Courts have differed over the propriety of excluding certain persons from criminal trials. Compare Tanksley v. United States, 9 Cir., 1944, 145 F.2d 58, 10 Alaska 443, with Harris v. Stephens, 8 Cir., 1966, 361 F.2d 888, 891, cert. denied, 386 U.S. 964, 87 S.Ct. 1040, 18 L.Ed.2d 113 (1967), and United States v. Geise, 9 Cir., 1958, 262 F.2d 151, cert. denied, 361 U.S. 842, 80 S.Ct. 94, 4 L.Ed.2d 80 (1959) (latter cases holding it proper to close courtrooms to certain spectators in rape trials). As we have previously noted, "The constitutional right to a public trial is not a limitless imperative." Lacaze v. United States, 5 Cir., 1968, 391 F.2d 516, 521. The fact that some members of the public were barred from the courtroom does not necessarily mean that a denial of a public trial has occurred; the "decision must turn on the particular circumstances of the case, and not upon a question-begging because abstract and absolute right to a `public trial.'" Levine v. United States, 362 U.S. 610, 616-617, 80 S.Ct. 1038, 1043, 4 L.Ed.2d 989 (1960). See also 6 Wigmore on Evidence § 1835, at 338 (3d ed. 1940).
In this case, some members of the public were admitted; the courtroom was at least three-fourths full; the transcript of the trial became public record. Particularly important is the fact that the news media were admitted. The published reports of the trial were lengthy and complete. The defendant's relatives and clergyman were present to provide moral support and comfort to the accused. In sum, we find none of the secrecy of the proceedings which are condemned by the Sixth Amendment and In re Oliver, 333 U.S. 257, 68 S.Ct. 499, 92 L.Ed. 682 (1948); see also, as an example of proceedings incompatible with the demand for public trial, Caudill v. Peyton, 4 Cir., 1966, 368 F.2d 563 (trial conducted in judge's chambers). We conclude that the denial of one's right to a public trial is not at issue where "[t]here was no in camera or secret trial. [The trial] was held in a public courtroom with attorneys, court reporters, court attendants and at least some outsiders present." United States ex rel.
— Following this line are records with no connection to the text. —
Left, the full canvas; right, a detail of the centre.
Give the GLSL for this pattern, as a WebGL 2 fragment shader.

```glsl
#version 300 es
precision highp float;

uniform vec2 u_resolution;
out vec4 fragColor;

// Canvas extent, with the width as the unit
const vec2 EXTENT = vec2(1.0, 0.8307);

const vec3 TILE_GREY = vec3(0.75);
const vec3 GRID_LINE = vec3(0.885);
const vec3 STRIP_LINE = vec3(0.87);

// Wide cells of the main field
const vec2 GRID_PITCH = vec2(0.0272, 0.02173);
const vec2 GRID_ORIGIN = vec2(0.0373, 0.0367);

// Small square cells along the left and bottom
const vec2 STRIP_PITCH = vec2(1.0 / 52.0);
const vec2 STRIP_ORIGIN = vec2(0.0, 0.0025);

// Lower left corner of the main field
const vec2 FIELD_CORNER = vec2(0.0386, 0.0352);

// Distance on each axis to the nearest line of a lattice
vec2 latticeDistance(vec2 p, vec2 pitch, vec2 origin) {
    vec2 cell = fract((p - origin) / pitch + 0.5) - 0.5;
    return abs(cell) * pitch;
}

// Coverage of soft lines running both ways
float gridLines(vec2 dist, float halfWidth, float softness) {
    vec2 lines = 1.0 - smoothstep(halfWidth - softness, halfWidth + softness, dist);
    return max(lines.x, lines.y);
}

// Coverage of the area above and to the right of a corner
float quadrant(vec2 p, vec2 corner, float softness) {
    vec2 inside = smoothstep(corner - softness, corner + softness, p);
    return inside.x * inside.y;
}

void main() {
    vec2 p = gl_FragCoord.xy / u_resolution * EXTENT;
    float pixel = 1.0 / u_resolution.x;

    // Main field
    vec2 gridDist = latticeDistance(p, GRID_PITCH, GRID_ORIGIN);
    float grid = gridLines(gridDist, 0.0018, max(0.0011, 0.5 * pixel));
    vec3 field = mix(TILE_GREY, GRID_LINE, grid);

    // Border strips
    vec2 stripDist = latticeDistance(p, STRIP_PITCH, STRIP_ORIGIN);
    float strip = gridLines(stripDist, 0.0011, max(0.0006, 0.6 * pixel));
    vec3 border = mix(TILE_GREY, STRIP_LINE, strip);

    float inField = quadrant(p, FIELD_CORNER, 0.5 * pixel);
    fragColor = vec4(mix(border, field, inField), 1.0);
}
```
Bruno v. Herold, 2 Cir., 1969, 408 F.2d 125, 127, cert. denied, 397 U.S. 957, 90 S.Ct. 947, 25 L.Ed.2d 141 (1970). "Certainly under modern conditions, when friends of the accused, the representatives of the press, and those necessary to the proper conduct of the trial are present, the defendant receives every safeguard insured by a trial open to the general public." Note, 45 Mich.L.Rev. 474, 479 (1937).